You can find micro-organisms everywhere!!! But can you see them? And can you catch them?
Bacteria and viruses are the most common, but typically require special dyes and very powerful microscopes in order to see. And they aren't the most interesting to look at either, you can only see their overall shape (rod, sphere, or spiral shaped) or organization (singular, groups, or chained).
The most interesting kinds of micro-organisms to look at, in my opinion, are bigger eukaryotic or multi-cellular ones. I like them because they can have very unique features and they're see thru, so you can see their internal organs working! And although these guys are a bit more rare, you can easily find them in sources of water like a river or the ocean.
However, if you were to just take any old drop of water, unless it's pretty scummy, you'll only be looking at empty water. This is why we're building a net to catch them!
With this net you can take a quart of water (18,920 drops) or more, and use a filter to get rid of all the water while keeping everything bigger than a micron in there. This lets you see everything all at once, making it a lot easier to find amazing microorganisms! Don't worry it's Super-simple!
Step 1: Gather your materials!
You will need:
- A net with very small holes. The smaller the holes the smaller the things you can catch. If your catching larger plankton and stuff, you can actually use women's sheer and will probably be able to look at these guys under a magnifying glass. But if you want to see very small things like what I show here, you'll want a net in the micron range. Here's a link where you can pick them up: Store In the end, it's up to you to experiment with what you use for your net =)
- A 2 liter soda bottle (If you want to filter water more quickly, use a bottle with a wider-mouth).
- Sharp scissors or knife
Step 2: Drill a hole into the cap
Like the title says
Step 3: Assemble!
Place the filter over the top of the end, then screw the cap back on. This should be good enough to seal it, but if you want to, at this step add a bit of silicon adhesive around the inside bottom edge of the cap. So that you can lightly screw the cap back on, which seals it with the silicone adhesive rather than by tightening it, which can potentially cause tears (leading to a microorganism prison escape)!
Step 4: Cut it in half
Now just cut the soda bottle in half and flip the top part back into the bottom.
The bigger the top half, the more water you can filter at a time, but make sure you can still reach the filter where all your microorganisms are going to be collected.
Step 5: Add drainage hole
This is where the run-off water will escape from.
Step 6: Filter and collect your micro-zoo!
Now just pour your pondwater, riverwater, seawater, or whatever liquid into the filter and give it time.

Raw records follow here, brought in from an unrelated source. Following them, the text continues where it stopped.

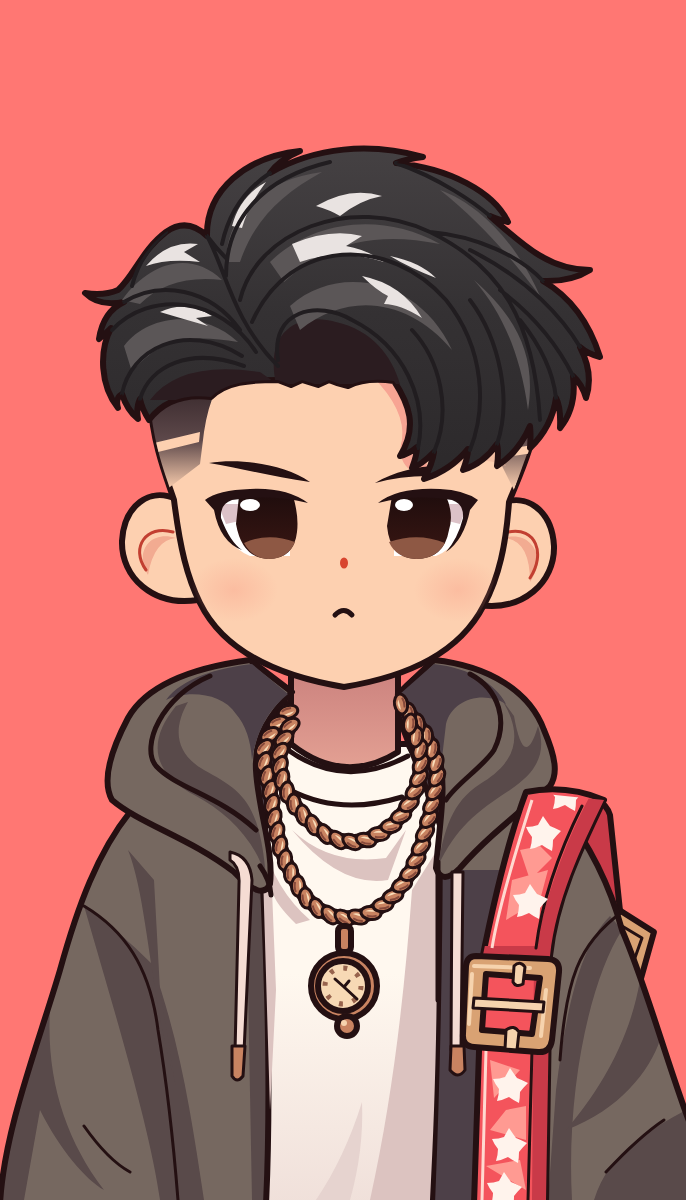
<!DOCTYPE html>
<html lang="en">
<head>
<meta charset="utf-8">
<title>Boy in a hoodie</title>
<style>
:root{--coral:#ff7773;--ink:#241012;--skin:#fdd0b0;--skin-shade:#eeb49c;--neck:#d98e86;--hair:#383537;--hair-dark:#211d20;--hair-mid:#5b5657;--shine:#e9e3e1;--hood:#766860;--hood-shade:#594a4a;--hood-deep:#4d4048;--shirt:#fff8ef;--shirt-shade:#dcc3c0;--copper:#c98361;--copper-light:#f6d3ae;--strap:#f4545c;--strap-dark:#c93a48;--gold:#d9a273}
html,body{margin:0;height:100%;overflow:hidden;background:var(--coral)}
svg{display:block;width:686px;height:1200px}
.line{fill:none;stroke:var(--ink);stroke-width:5;stroke-linecap:round;stroke-linejoin:round}
.thin{stroke-width:3}
.edge{stroke:var(--ink);stroke-width:6;stroke-linejoin:round;stroke-linecap:round}
.hood{fill:var(--hood)}
.shade{fill:var(--hood-shade)}
.deep{fill:var(--hood-deep)}
.skin{fill:var(--skin)}
.strand{fill:none;stroke:var(--hair-dark);stroke-width:4;stroke-linecap:round}
.mid{fill:var(--hair-mid)}
.shine{fill:var(--shine)}
.chain{fill:none;stroke:var(--ink);stroke-width:15;stroke-linejoin:round;marker-start:url(#link);marker-mid:url(#link);marker-end:url(#link)}
</style>
</head>
<body>
<svg viewBox="0 0 686 1200" role="img" aria-label="Cartoon boy with swept dark hair, a hoodie, chains and a red strap">
<defs>
  <linearGradient id="fade" x1="0" y1="0" x2="0" y2="1"><stop offset="0" stop-color="#3b2b2e"/><stop offset=".5" stop-color="#5d484a"/><stop offset="1" stop-color="#fdd0b0"/></linearGradient>
  <linearGradient id="hairTone" x1="0" y1="0" x2="0" y2="1"><stop offset="0" stop-color="#454143"/><stop offset=".5" stop-color="#343133"/><stop offset="1" stop-color="#2c292b"/></linearGradient>
  <linearGradient id="neckTone" x1="0" y1="0" x2="0" y2="1"><stop offset="0" stop-color="#c97f7c"/><stop offset="1" stop-color="#e3a093"/></linearGradient>
  <linearGradient id="iris" x1="0" y1="0" x2="0" y2="1"><stop offset="0" stop-color="#200d0d"/><stop offset="1" stop-color="#3a1713"/></linearGradient>
  <linearGradient id="shirtTone" x1="0" y1="0" x2="0" y2="1"><stop offset=".5" stop-color="#fff8ef"/><stop offset="1" stop-color="#f0e0da"/></linearGradient>
  <radialGradient id="blush"><stop offset="0" stop-color="#f9a58d" stop-opacity=".45"/><stop offset="1" stop-color="#f9a58d" stop-opacity="0"/></radialGradient>
  <marker id="link" viewBox="-12 -12 24 24" markerWidth="24" markerHeight="24" markerUnits="userSpaceOnUse" orient="auto">
    <g transform="rotate(32)"><ellipse rx="10" ry="6.5" fill="#c98361" stroke="#241012" stroke-width="3"/><path d="M-6-1Q-1-5 5-2Q0-1-6-1Z" fill="#f9dcb8"/><path d="M-4 3Q2 4 6 2" fill="none" stroke="#87493a" stroke-width="2"/></g>
  </marker>
  <path id="star" d="M0-18Q4-12 7-8Q12-6 18-3Q13 2 10 6Q10 12 9 17Q3 14-1 11Q-7 14-13 15Q-11 8-11 3Q-15-2-17-7Q-10-7-5-9Z" fill="#fff3ec"/>
  <path id="earShape" d="M176 499C150 487 124 505 122 541C121 577 153 607 198 600Z"/>
  <path id="faceShape" d="M150 400C153 445 166 476 174 500C180 548 187 577 200 603C224 652 278 676 344 687C410 676 460 652 484 605C499 577 506 545 509 502C521 472 534 446 540 400L480 330H220Z"/>
  <path id="hairShape" d="M85 293Q104 296 118 290C134 276 142 250 166 232Q187 217 207 236C206 190 246 157 300 151Q279 160 270 173C315 147 370 142 423 157Q407 159 396 163C449 168 494 192 508 222Q497 219 490 216C523 245 549 270 590 270Q571 282 543 281C574 299 591 328 600 357Q588 354 580 347Q594 374 586 398Q582 384 573 376Q577 407 560 428Q561 407 556 398Q552 427 530 448Q531 434 530 426Q519 452 497 466Q499 452 497 444Q484 463 463 470Q468 457 468 449Q451 470 424 479Q432 465 434 452Q420 466 412 468Q417 455 417 447Q409 454 400 456C418 427 409 404 394 381Q366 377 348 386Q338 384 329 380L318 385L302 380L291 385L278 380C249 380 226 382 211 397C187 394 165 399 149 420Q142 409 140 399Q136 407 138 419Q127 410 122 394Q115 398 118 408C100 385 99 351 111 328Q105 334 99 339C102 319 111 308 124 302Q99 307 85 293Z"/>
  <clipPath id="faceClip"><use href="#faceShape"/></clipPath>
  <clipPath id="hairClip"><use href="#hairShape"/></clipPath>
  <clipPath id="strapClip"><path d="M526 792L604 800C580 850 556 900 550 956L546 1200H474L482 960C494 900 508 840 526 792Z"/></clipPath>
  <clipPath id="coatClip"><path id="coatShape" d="M130 812C98 852 78 905 60 970C38 1045 4 1130 0 1204H690V1124C666 1060 646 985 622 930C610 885 590 845 560 806Z"/></clipPath>
</defs>

<rect id="background" width="686" height="1200" fill="var(--coral)"/>

<g id="strap-back">
  <path class="edge" fill="var(--strap-dark)" d="M570 794Q604 795 610 815L622 930L600 960Z"/>
  <path class="edge" fill="var(--gold)" d="M616 908L654 932L640 982L620 976Z"/>
  <path class="line thin" fill="var(--strap-dark)" d="M622 926L642 938L632 966L622 962Z"/>
</g>

<g id="coat">
  <use href="#coatShape" class="hood"/>
  <g clip-path="url(#coatClip)">
    <path class="shade" d="M84 906Q118 930 152 964C180 1040 192 1120 204 1200H160C150 1130 120 1030 84 906Z"/>
    <path class="shade" d="M128 850C148 900 150 1000 176 1086L160 990L154 880Z"/>
    <path class="shade" d="M50 1010C46 1080 66 1140 104 1190C86 1180 60 1150 40 1110L24 1200H0V1120Z"/>
    <path class="shade" d="M246 880H270V1200H252Z"/>
    <path class="deep" d="M436 870H500L474 1200H434Z"/>
    <path class="shade" d="M610 916C580 946 566 1010 556 1090L548 1200H572C566 1090 590 980 622 930Z"/>
    <path class="shade" d="M640 980C630 1040 600 1090 566 1130C620 1110 650 1070 660 1040ZM686 1110C650 1130 610 1150 594 1200H686Z"/>
  </g>
  <use href="#coatShape" class="edge" fill="none"/>
  <path class="line thin" d="M84 906C124 930 150 966 158 1030C168 1090 174 1150 178 1200M622 912C578 944 566 980 560 1060M84 1126Q108 1160 130 1172M606 1172Q640 1136 664 1120"/>
</g>

<g id="shirt">
  <path class="edge" fill="url(#shirtTone)" d="M258 800L290 744H408L440 800C440 930 438 1060 432 1204H266C272 1080 266 920 258 800Z"/>
  <path fill="var(--shirt-shade)" d="M412 890C404 1000 392 1100 370 1200H430C436 1090 438 980 437 850ZM262 840Q275 890 310 920L296 924C282 910 274 900 272 890L276 990L270 1110ZM292 830Q330 866 386 858L406 830L388 880Q340 888 292 830Z"/>
  <path fill="#e6d3cf" d="M362 1102C350 1140 336 1170 316 1200H350Q364 1150 362 1102Z"/>
  <path class="line" d="M290 790Q340 816 402 797"/>
</g>

<g id="hood-back">
  <path class="edge deep" d="M246 664C270 680 290 700 290 720L262 840L200 800ZM442 664C410 676 396 694 396 710L442 830L500 780Z"/>
</g>
<g id="neck">
  <path class="edge" fill="url(#neckTone)" d="M291 660V744Q344 786 398 752V660Z"/>
  <path fill="var(--shirt)" d="M288 756Q344 792 408 760L406 788Q344 812 290 784Z"/>
  <path class="line" d="M288 750Q344 790 408 756"/>
</g>

<g id="hood">
  <path class="edge hood" d="M250 660C190 668 146 686 128 718C110 752 102 782 112 800C140 824 190 838 234 872Q262 902 270 884C274 850 258 810 256 770C254 736 272 712 292 692Z"/>
  <path class="deep" d="M252 664C218 668 182 678 166 700C186 690 222 692 236 714Q250 730 252 760Q258 718 288 694Z"/>
  <path class="shade" d="M176 706C148 740 150 772 196 796C226 812 256 840 266 878C260 800 240 790 204 770C176 754 172 730 188 702Z"/>
  <path class="line" d="M210 676C162 696 140 746 156 766C176 788 220 796 256 830"/>
  <path class="edge hood" d="M434 660C490 666 530 692 544 730C556 758 558 774 550 786C520 812 486 838 460 868Q442 886 436 868C440 820 446 790 440 760C430 728 414 706 398 694Z"/>
  <path class="deep" d="M434 664C470 668 496 684 506 704C482 690 452 700 446 724L442 758Q426 716 400 694Z"/>
  <path class="shade" d="M498 694C530 740 510 766 480 784C452 802 444 830 438 866C456 828 476 812 510 790C540 770 546 750 538 726C528 760 520 750 514 716Z"/>
  <path class="line" d="M470 674C500 690 508 722 494 750C484 766 456 784 446 800M260 866Q270 880 271 895M438 862V1000"/>
</g>

<g id="drawstrings" stroke="var(--ink)" stroke-width="3" stroke-linejoin="round">
  <path fill="#f5dcd3" d="M230 852Q250 856 252 880L244 1052H235L239 884Q240 866 230 860ZM452 872H463L461 1050H451Z"/>
  <path fill="var(--copper)" d="M232 1046H245L243 1076Q237 1084 232 1076ZM451 1046H464L465 1070Q458 1080 450 1070Z"/>
</g>

<g id="strap">
  <path class="edge" fill="var(--strap)" d="M526 792Q566 784 604 800C580 850 556 900 550 956L546 1204H474L482 960C494 900 508 840 526 792Z"/>
  <g clip-path="url(#strapClip)">
    <path fill="var(--strap-dark)" d="M590 796L606 800L552 960L548 1200H532L534 956C544 900 566 840 590 796ZM484 946H552V962H480Z"/>
    <path fill="#ff9a92" d="M520 850L540 846L552 858L530 880ZM512 880L548 870L540 900L506 920ZM490 1060L520 1070L494 1098ZM506 1110L526 1106V1140L490 1130ZM486 1166L520 1160L526 1190Z"/>
    <path fill="none" stroke="#ffd9d0" stroke-width="3" d="M532 800C516 850 498 910 492 948M486 1050L482 1200"/>
    <path class="line thin" d="M582 806C560 850 542 900 536 948M532 1050L528 1200"/>
    <use href="#star" x="566" y="794"/><use href="#star" x="543" y="834"/><use href="#star" x="530" y="902"/><use href="#star" x="510" y="1086"/><use href="#star" x="509" y="1146"/><use href="#star" x="504" y="1190"/>
  </g>
  <g id="buckle">
    <path class="edge" fill="var(--gold)" fill-rule="evenodd" d="M476 956L548 959Q560 960 559 972L552 1040Q550 1053 538 1052L474 1047Q462 1046 463 1034L466 966Q467 956 476 956ZM486 974L482 1030L532 1034L540 978Z"/>
    <path fill="none" stroke="var(--copper-light)" stroke-width="4" stroke-linecap="round" d="M474 966L530 968M472 974L469 1024M546 990L541 1036"/>
    <path class="line thin" style="fill:var(--copper-light)" d="M474 998L544 1002L543 1012L473 1008ZM514 966Q520 960 525 967L523 984Q516 988 513 982ZM506 1030Q514 1024 519 1032L517 1050L505 1049Z"/>
  </g>
</g>

<g id="chains">
  <path class="chain" d="M288 712L278 723L270 735L264 748L264 762L267 776L270 790L272 804L274 818L277 832L280 846L285 860L291 873L298 886L306 898L317 908L330 915L344 918L358 917L371 913L383 905L393 896L402 885L410 873L416 860L421 847L425 833L429 819L432 805L435 791L437 777L436 763L432 749L426 736L418 724L409 713L401 704"/>
  <path class="chain" d="M290 726L284 739L280 752L280 766L282 779L287 792L294 804L303 815L313 825L325 834L338 840L352 842L366 840L379 834L391 826L401 816L409 804L415 791L419 778L421 764L420 750L416 737L410 724"/>
</g>
<g id="pendant">
  <rect class="edge thin" x="338" y="926" width="13" height="26" rx="5" fill="var(--copper)"/>
  <circle class="edge" cx="344" cy="986" r="33" fill="var(--copper)"/>
  <circle class="edge thin" cx="343" cy="986" r="25" fill="#f7d9b5"/>
  <circle cx="343" cy="986" r="18" fill="none" stroke="#97634d" stroke-width="5" stroke-dasharray="4 10.1"/>
  <path class="line thin" d="M335 979L344 987L357 999M344 987L349 981"/>
  <circle class="edge thin" cx="347" cy="1026" r="10" fill="var(--copper)"/>
  <circle cx="344" cy="1023" r="3" fill="var(--copper-light)"/>
</g>

<g id="head">
  <use href="#earShape" class="edge skin"/>
  <use href="#earShape" class="edge skin" transform="matrix(-1 0 0 1 676 5)"/>
  <path d="M176 538C150 530 134 552 148 575Q154 540 176 538ZM504 538C530 530 548 556 530 582Q530 540 504 538Z" fill="#f2ab91"/>
  <path d="M173 532C146 524 130 548 146 570M508 532C536 526 546 554 530 578" fill="none" stroke="#c23f31" stroke-width="3" stroke-linecap="round"/>
  <use href="#faceShape" class="edge skin"/>
  <g clip-path="url(#faceClip)">
    <path fill="url(#fade)" d="M140 390H216Q208 406 204 432L200 464L166 490Z"/>
    <path fill="url(#fade)" d="M550 390H490L494 450L514 490Z"/>
    <path fill="var(--skin)" d="M154 443L200 432L199 442L158 452ZM500 450L540 444V452L500 458Z"/>
    <path fill="#f7a493" d="M372 376H420L428 478C408 474 396 460 402 440Q406 410 372 376Z"/>
    <path fill="var(--skin-shade)" opacity=".6" d="M426 482Q470 450 506 466L490 440L430 450Z"/>
    <ellipse cx="234" cy="590" rx="44" ry="32" fill="url(#blush)"/><ellipse cx="458" cy="590" rx="44" ry="32" fill="url(#blush)"/>
  </g>
</g>

<g id="face-features">
  <path fill="var(--ink)" d="M209 463C240 458 284 464 310 482C274 477 240 468 209 463ZM375 483C394 472 416 466 440 466L428 476Q400 476 375 483Z"/>
  <path fill="#fff" d="M215 504Q224 546 250 556H290V498H220ZM470 504Q462 546 436 556H394V498H466Z"/>
  <path fill="#dcc2c8" d="M218 504H244V520L226 524ZM468 504H444V520L460 524Z"/>
  <path fill="url(#iris)" d="M239 496H293Q299 516 297 532Q294 559 268 559Q242 558 236 524ZM392 496H446Q454 514 449 530Q444 559 416 559Q390 558 387 526Z"/>
  <path fill="#8e5844" d="M244 543Q268 532 295 542Q288 559 268 559Q252 558 244 543ZM389 542Q418 532 445 543Q436 559 416 559Q396 558 389 542Z"/>
  <path fill="var(--ink)" d="M205 500Q218 490 250 489Q286 487 308 503Q270 494 232 500Q220 504 221 518Q230 542 242 550Q220 542 214 510ZM378 503Q398 487 440 489Q464 490 478 500L470 510Q464 540 446 552Q458 538 463 518Q464 504 452 500Q414 494 378 503Z"/>
  <ellipse cx="250" cy="505" rx="10" ry="6" fill="#fff"/><ellipse cx="404" cy="505" rx="9" ry="6" fill="#fff"/>
  <ellipse cx="344" cy="563" rx="4" ry="5.5" fill="#d8452f"/>
  <path class="line" d="M335 615Q344 606 352 615"/>
</g>

<g id="hair">
  <use href="#hairShape" class="edge" fill="url(#hairTone)"/>
  <g clip-path="url(#hairClip)">
    <path fill="#2b1c20" d="M276 384C264 330 300 312 336 322C372 330 392 356 400 384ZM150 400Q180 360 260 372L280 386L212 400Z"/>
    <path class="mid" d="M226 262C226 216 262 180 322 172C282 194 254 220 240 262ZM270 262C310 222 380 210 440 244C380 232 330 240 284 282ZM290 306C340 262 420 280 452 350C410 300 350 290 300 330ZM122 300C150 262 190 250 222 280C188 276 160 284 140 304ZM124 346C150 312 204 310 238 342C190 334 160 338 132 372ZM440 190C484 206 520 250 540 296C510 256 480 222 440 190ZM474 280C520 320 536 360 528 410C520 350 500 310 474 280Z"/>
    <path class="shine" d="M232 226Q240 196 266 182Q248 206 242 228ZM316 206Q350 186 382 196Q360 200 340 216Q330 210 316 206ZM292 244Q330 228 362 236L346 246Q368 250 384 262Q340 248 300 262ZM362 276Q402 284 422 318Q400 304 384 304L388 296Q376 290 362 276ZM146 266Q168 240 198 244L184 252L200 262Q168 258 146 266ZM160 312Q186 300 212 316L196 318L208 326Q180 318 160 312ZM390 256Q420 262 436 278Q410 268 390 256Z"/>
    <path class="strand" stroke-width="6" d="M207 236C226 270 232 320 278 366M207 236Q216 248 226 258M226 276C226 220 262 178 330 162M240 300C256 232 350 194 430 232C500 266 534 320 540 420M252 322C290 236 390 236 446 300C486 350 486 410 470 450M278 360C270 310 318 300 352 320C404 346 428 400 418 448M124 302C160 280 210 288 240 330M112 330C150 290 220 296 256 352M122 394C130 350 184 320 242 356M140 399C150 366 190 346 244 366M396 163C440 178 476 204 490 216M430 232C476 236 520 256 543 281M470 250C530 280 564 320 580 347M500 290C540 320 560 350 573 376M520 320Q552 360 556 398M434 452C452 410 440 360 412 330M497 444C512 400 500 340 470 300M270 173Q232 198 222 244M166 232Q140 254 132 286"/>
  </g>
</g>
</svg>
</body>
</html>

It might take a while, but every drop of water that goes through here is one less empty drop of water to look at.
By the way, did you know there are more kinds of microorganisms than there are kinds of animals?! If you kept on looking, you'd honestly never stop finding new things. So what are you waiting for, get out there and explore! And if you find something cool, feel free to shoot it over to: @catalystframe
PS: You will most likely need a microscope to be able to see these guys. If you don't already have one or are looking to upgrade, I recently made a new type of microscope that I think blows everything else out of the water. If you want to check it out, all the information is at: Project page Thanks!